#### Exercise brief
Every line in the data below that has the word "display" should be returned.

Entries taken from a collection
···
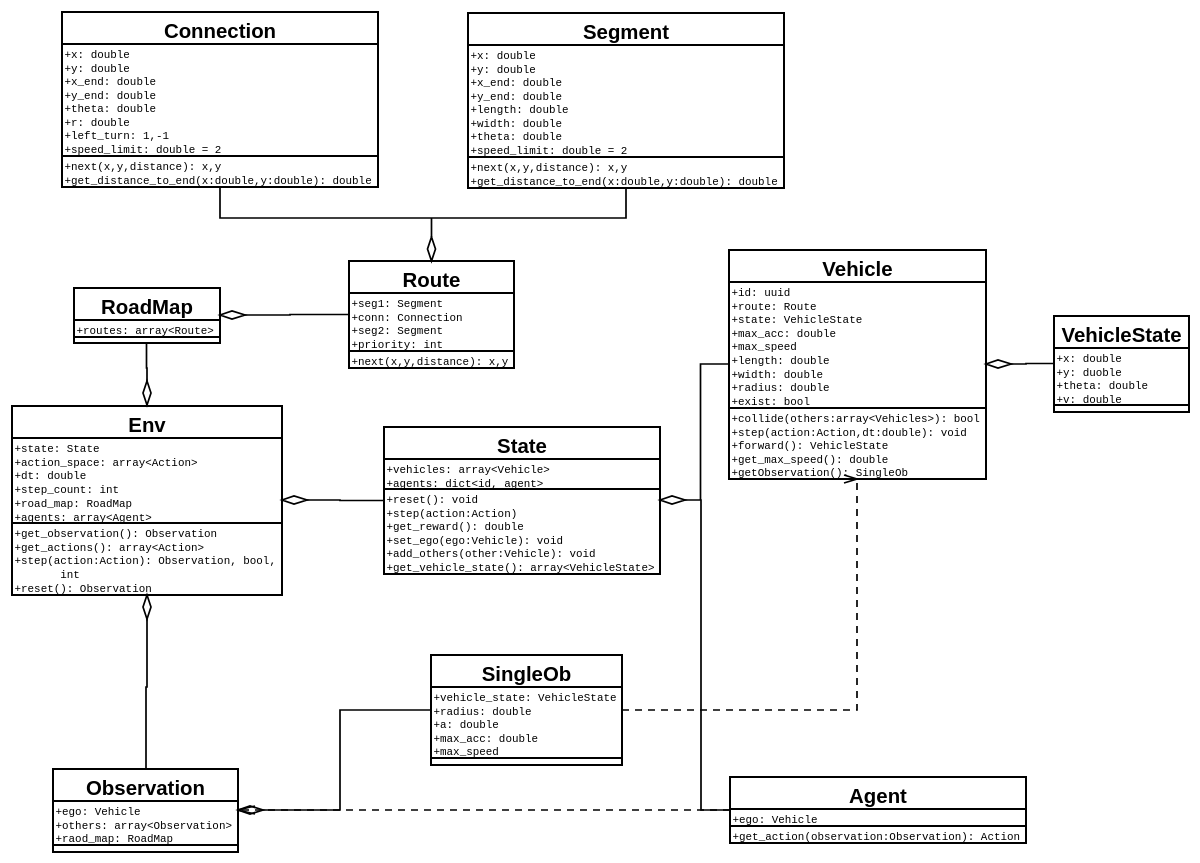
<!DOCTYPE html>
<html lang="en">
<head>
<meta charset="utf-8">
<title>Class diagram</title>
<style>
:root { --ink: #000; --paper: #fff; }
* { box-sizing: border-box; margin: 0; padding: 0; }
body { width: 1200px; height: 863px; overflow: hidden; background: var(--paper); color: var(--ink); }
.diagram { position: relative; width: 1200px; height: 863px; overflow: hidden; }
.class {
  position: absolute; left: var(--x); top: var(--y); width: var(--w); height: var(--h);
  display: grid; grid-template-rows: 32px var(--attributes) minmax(0, 1fr);
  border: 2px solid var(--ink); background: var(--paper);
}
.class h2 {
  height: 32px; border-bottom: 2px solid var(--ink); text-align: center; white-space: nowrap;
  font: bold 20.4px/36px "Liberation Sans", Arial, sans-serif;
}
.class ul {
  min-height: 0; padding: 4px 0 0 1.5px; list-style: none;
  font: 10.9px/13.5px "Liberation Mono", monospace;
}
.class li { white-space: nowrap; }
.class .wrapped { display: block; padding-left: 45.8px; }
.class .attributes { border-bottom: 2px solid var(--ink); }
#env ul { line-height: 13.7px; }
#state ul, #vehicle ul { line-height: 13.6px; }
.connectors { position: absolute; left: 0; top: 0; fill: none; stroke: var(--ink); stroke-width: 1.7; }
.connectors .dependency { stroke-dasharray: 7 6; }
.connectors .diamond { fill: var(--paper); }
</style>
</head>
<body>
<main class="diagram">
  <article class="class" id="connection" style="--x:61px;--y:11px;--w:318px;--h:177px;--attributes:112px">
    <h2>Connection</h2>
    <ul class="attributes">
      <li>+x: double</li>
      <li>+y: double</li>
      <li>+x_end: double</li>
      <li>+y_end: double</li>
      <li>+theta: double</li>
      <li>+r: double</li>
      <li>+left_turn: 1,-1</li>
      <li>+speed_limit: double = 2</li>
    </ul>
    <ul class="operations">
      <li>+next(x,y,distance): x,y</li>
      <li>+get_distance_to_end(x:double,y:double): double</li>
    </ul>
  </article>

  <article class="class" id="segment" style="--x:467px;--y:12px;--w:318px;--h:177px;--attributes:112px">
    <h2>Segment</h2>
    <ul class="attributes">
      <li>+x: double</li>
      <li>+y: double</li>
      <li>+x_end: double</li>
      <li>+y_end: double</li>
      <li>+length: double</li>
      <li>+width: double</li>
      <li>+theta: double</li>
      <li>+speed_limit: double = 2</li>
    </ul>
    <ul class="operations">
      <li>+next(x,y,distance): x,y</li>
      <li>+get_distance_to_end(x:double,y:double): double</li>
    </ul>
  </article>

  <article class="class" id="route" style="--x:348px;--y:260px;--w:167px;--h:109px;--attributes:58px">
    <h2>Route</h2>
    <ul class="attributes">
      <li>+seg1: Segment</li>
      <li>+conn: Connection</li>
      <li>+seg2: Segment</li>
      <li>+priority: int</li>
    </ul>
    <ul class="operations">
      <li>+next(x,y,distance): x,y</li>
    </ul>
  </article>

  <article class="class" id="road-map" style="--x:73px;--y:287px;--w:148px;--h:57px;--attributes:17px">
    <h2>RoadMap</h2>
    <ul class="attributes">
      <li>+routes: array&lt;Route&gt;</li>
    </ul>
    <ul class="operations"></ul>
  </article>

  <article class="class" id="env" style="--x:11px;--y:405px;--w:272px;--h:191px;--attributes:85px">
    <h2>Env</h2>
    <ul class="attributes">
      <li>+state: State</li>
      <li>+action_space: array&lt;Action&gt;</li>
      <li>+dt: double</li>
      <li>+step_count: int</li>
      <li>+road_map: RoadMap</li>
      <li>+agents: array&lt;Agent&gt;</li>
    </ul>
    <ul class="operations">
      <li>+get_observation(): Observation</li>
      <li>+get_actions(): array&lt;Action&gt;</li>
      <li>+step(action:Action): Observation, bool, <span class="wrapped">int</span></li>
      <li>+reset(): Observation</li>
    </ul>
  </article>

  <article class="class" id="state" style="--x:383px;--y:426px;--w:278px;--h:149px;--attributes:30px">
    <h2>State</h2>
    <ul class="attributes">
      <li>+vehicles: array&lt;Vehicle&gt;</li>
      <li>+agents: dict&lt;id, agent&gt;</li>
    </ul>
    <ul class="operations">
      <li>+reset(): void</li>
      <li>+step(action:Action)</li>
      <li>+get_reward(): double</li>
      <li>+set_ego(ego:Vehicle): void</li>
      <li>+add_others(other:Vehicle): void</li>
      <li>+get_vehicle_state(): array&lt;VehicleState&gt;</li>
    </ul>
  </article>

  <article class="class" id="vehicle" style="--x:728px;--y:249px;--w:259px;--h:231px;--attributes:126px">
    <h2>Vehicle</h2>
    <ul class="attributes">
      <li>+id: uuid</li>
      <li>+route: Route</li>
      <li>+state: VehicleState</li>
      <li>+max_acc: double</li>
      <li>+max_speed</li>
      <li>+length: double</li>
      <li>+width: double</li>
      <li>+radius: double</li>
      <li>+exist: bool</li>
    </ul>
    <ul class="operations">
      <li>+collide(others:array&lt;Vehicles&gt;): bool</li>
      <li>+step(action:Action,dt:double): void</li>
      <li>+forward(): VehicleState</li>
      <li>+get_max_speed(): double</li>
      <li>+getObservation(): SingleOb</li>
    </ul>
  </article>

  <article class="class" id="vehicle-state" style="--x:1053px;--y:315px;--w:137px;--h:98px;--attributes:57px">
    <h2>VehicleState</h2>
    <ul class="attributes">
      <li>+x: double</li>
      <li>+y: duoble</li>
      <li>+theta: double</li>
      <li>+v: double</li>
    </ul>
    <ul class="operations"></ul>
  </article>

  <article class="class" id="single-ob" style="--x:430px;--y:654px;--w:193px;--h:112px;--attributes:71px">
    <h2>SingleOb</h2>
    <ul class="attributes">
      <li>+vehicle_state: VehicleState</li>
      <li>+radius: double</li>
      <li>+a: double</li>
      <li>+max_acc: double</li>
      <li>+max_speed</li>
    </ul>
    <ul class="operations"></ul>
  </article>

  <article class="class" id="observation" style="--x:52px;--y:768px;--w:187px;--h:85px;--attributes:44px">
    <h2>Observation</h2>
    <ul class="attributes">
      <li>+ego: Vehicle</li>
      <li>+others: array&lt;Observation&gt;</li>
      <li>+raod_map: RoadMap</li>
    </ul>
    <ul class="operations"></ul>
  </article>

  <article class="class" id="agent" style="--x:729px;--y:776px;--w:298px;--h:68px;--attributes:17px">
    <h2>Agent</h2>
    <ul class="attributes">
      <li>+ego: Vehicle</li>
    </ul>
    <ul class="operations">
      <li>+get_action(observation:Observation): Action</li>
    </ul>
  </article>

  <svg class="connectors" width="1200" height="863" viewBox="0 0 1200 863" aria-hidden="true">
    <defs>
      <polygon id="diamond-across" class="diamond" points="0,0 12,-4 25,0 12,4"/>
      <polygon id="diamond-down" class="diamond" points="0,0 4,12 0,24 -4,12"/>
    </defs>
    <g class="aggregations">
      <path d="M220 187V218H431.5V237M626 188V218H431.5"/>
      <path d="M245 315H290V314.5H349"/>
      <path d="M146.5 343V368H147V381"/>
      <path d="M307 500H340V500.5H384"/>
      <path d="M685 500H701M729 364H700.5V500H701V810H730"/>
      <path d="M1011 364H1026V363.5H1054"/>
      <path d="M147 619V687H146V769"/>
      <path d="M431 710H340V810H263"/>
    </g>
    <g class="diamonds">
      <use href="#diamond-down" x="431.5" y="237"/>
      <use href="#diamond-across" x="220" y="315"/>
      <use href="#diamond-down" x="147" y="381"/>
      <use href="#diamond-across" x="282" y="500"/>
      <use href="#diamond-across" x="660" y="500"/>
      <use href="#diamond-across" x="986" y="364"/>
      <use href="#diamond-down" x="147" y="595"/>
      <use href="#diamond-across" x="238" y="810"/>
    </g>
    <g class="dependencies">
      <path class="dependency" d="M622 710H857V479"/>
      <path d="M844 475L857 479L844 483"/>
      <path class="dependency" d="M730 810H238"/>
      <path d="M255 806L238 810L255 814"/>
    </g>
  </svg>
</main>
</body>
</html>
···
#### Finished task
  display: grid; grid-template-rows: 32px var(--attributes) minmax(0, 1fr);
.class .wrapped { display: block; padding-left: 45.8px; }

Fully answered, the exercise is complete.